There is no salvation in the budgeting process until there is an acknowledgement and appreciation that $2bn in revenue and $3bn in expenditure over multiple years is not a sustainable approach. It is, however, one that will arrest us in a state where, for example, the need to maintain a resilient social sector, as part of the effort for maintaining a resilient economy, is an unequivocal decision to borrow. Recent developments in the tourism sector are much-needed. There is every indication that a high level of economic activity is churning across that sector. However, let us consider that even if The Bahamas were to experience its historical best revenue year at $2.4bn, we would still be running a deficit of over $700m. What does this tell us? Fixing the state that we are in can come by only one means, and that is economic growth.
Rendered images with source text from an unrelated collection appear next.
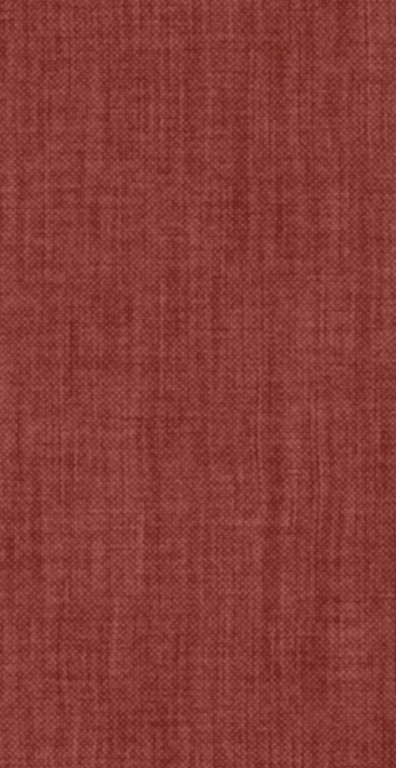
Reproduce this texture procedurally as a WebGL 2 fragment shader.

```glsl
#version 300 es
precision highp float;
// Red linen cloth: a fine plain weave with uneven threads, pale slubs and small flecks.
uniform vec2 u_resolution;
out vec4 outColor;

const float PI = 3.14159265;
const float THREADS_ACROSS = 120.0;
const float THREADS_DOWN = 232.0;
const vec3 DEEP_RED = vec3(0.44, 0.15, 0.12);
const vec3 PALE_RED = vec3(0.64, 0.35, 0.33);

float hash(vec2 p) {
  vec3 q = fract(vec3(p.xyx) * 0.1031);
  q += dot(q, q.yzx + 33.33);
  return fract((q.x + q.y) * q.z);
}

float noise(vec2 p) {
  vec2 cell = floor(p);
  vec2 f = fract(p);
  f = f * f * (3.0 - 2.0 * f);
  float low = mix(hash(cell), hash(cell + vec2(1, 0)), f.x);
  float high = mix(hash(cell + vec2(0, 1)), hash(cell + vec2(1, 1)), f.x);
  return mix(low, high, f.y);
}

// Noise centred on zero
float wobble(vec2 p) {
  return noise(p) - 0.5;
}

// Alternating over and under crossings, with darker gaps between threads
float plainWeave(vec2 thread) {
  vec2 wave = sin(PI * thread);
  vec2 crown = abs(wave);
  return 0.20 * wave.x * wave.y + 0.12 * (crown.x * crown.y - 0.405);
}

// Tone drift along one thread; "across" counts threads, "along" runs with them
float threadTone(float across, float along, float seed) {
  return wobble(vec2(across, along * 7.0 + seed))
       + 0.5 * wobble(vec2(across + seed, along * 28.0));
}

// Rare pale thick stretches of a thread
float slub(float across, float along, float seed) {
  float presence = noise(vec2(across + seed, along * 6.0));
  return smoothstep(0.80, 0.98, presence);
}

// Small soft elongated spots, scattered over the cloth
float flecks(vec2 uv, float aspect, float count, float seed) {
  float sum = 0.0;
  for (float i = 0.0; i < count; i++) {
    vec2 centre = vec2(hash(vec2(i, seed)), hash(vec2(seed, i + 9.0)));
    vec2 d = (uv - centre) * vec2(aspect, 1.0);
    float turn = step(0.5, hash(vec2(i + 4.0, seed + 2.0)));
    vec2 size = mix(vec2(0.0016, 0.006), vec2(0.005, 0.0016), turn);
    sum += exp(-dot(d / size, d / size));
  }
  return sum;
}

void main() {
  vec2 uv = gl_FragCoord.xy / u_resolution;
  float aspect = u_resolution.x / u_resolution.y;

  // Threads bend slightly from straight lines
  vec2 thread = uv * vec2(THREADS_ACROSS, THREADS_DOWN);
  thread += 1.2 * vec2(wobble(uv * vec2(5.0, 14.0)), wobble(uv * vec2(9.0, 16.0) + 31.0));

  // Weave and yarn variation
  float tone = 0.42 + plainWeave(thread);
  tone += 0.34 * threadTone(thread.x, uv.y, 3.0);
  tone += 0.22 * threadTone(thread.y, uv.x, 57.0);
  tone += 0.42 * wobble(thread * 1.1 + 17.0);

  // Slubs, stronger in the upright threads
  tone += 0.20 * slub(thread.x, uv.y, 80.0);
  tone += 0.10 * slub(thread.y, uv.x, 140.0);

  // Broad upright bands and soft mottling
  tone += 0.16 * wobble(uv * vec2(16.0, 3.0) + 5.0);
  tone += 0.12 * wobble(uv * vec2(4.0, 7.0) + 40.0);
  tone += 0.05 * (uv.y - 0.5);

  // Pale neps and a few dark specks
  tone += 0.28 * flecks(uv, aspect, 12.0, 6.0);
  tone -= 0.25 * flecks(uv, aspect, 2.0, 23.0);

  outColor = vec4(mix(DEEP_RED, PALE_RED, clamp(tone, 0.0, 1.0)), 1.0);
}
```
Even if we were to get back to our a pre-COVID-19 economy of approximately $13bn, The Bahamas needs revenue of well over $3bn annually to even start making a dent in the debt stock. As long as debt remains elevated, there will be challenges. This is one of the reasons I have consistently highlighted the initiative to develop Invest Bahamas as being so important to the future. Where the country is currently, it cannot change its fate on the steam of local investors nor the present pace of foreign direct investment (FDI). Unless we secure significant success in attracting heightened levels of investment (foreign or domestic), create a highly facilitative supporting infrastructure for economic growth, ramp up national productivity and develop a more diversified economy, all leading to sustained and higher growth than historical norms, The Bahamas will struggle to escape the clutches of its current debt burden.

While The Bahamas is preparing for the “bounce back”, it must also now focus on its ability to “bounce higher” than pre-COVID-19. I believe I have made the case that simply going back to normal is always going to be sub-optimal. While pandemic-imposed issues have been highly distracting, we must always be mindful of the challenges that existed prior, such as ease of doing business woes, energy challenges, and threats to the value proposition of the financial services industry. To enhance our “bounce higher” ability, the country must seriously focus on its ability to diversify the economy. This is where listening to the “man in the arena” is most critical. The Prime Minister clearly indicated that the 2020-2021 and 2021-2022 Budgets are Siamese twins. To fully flesh out any analysis, it demands going back to the previous year.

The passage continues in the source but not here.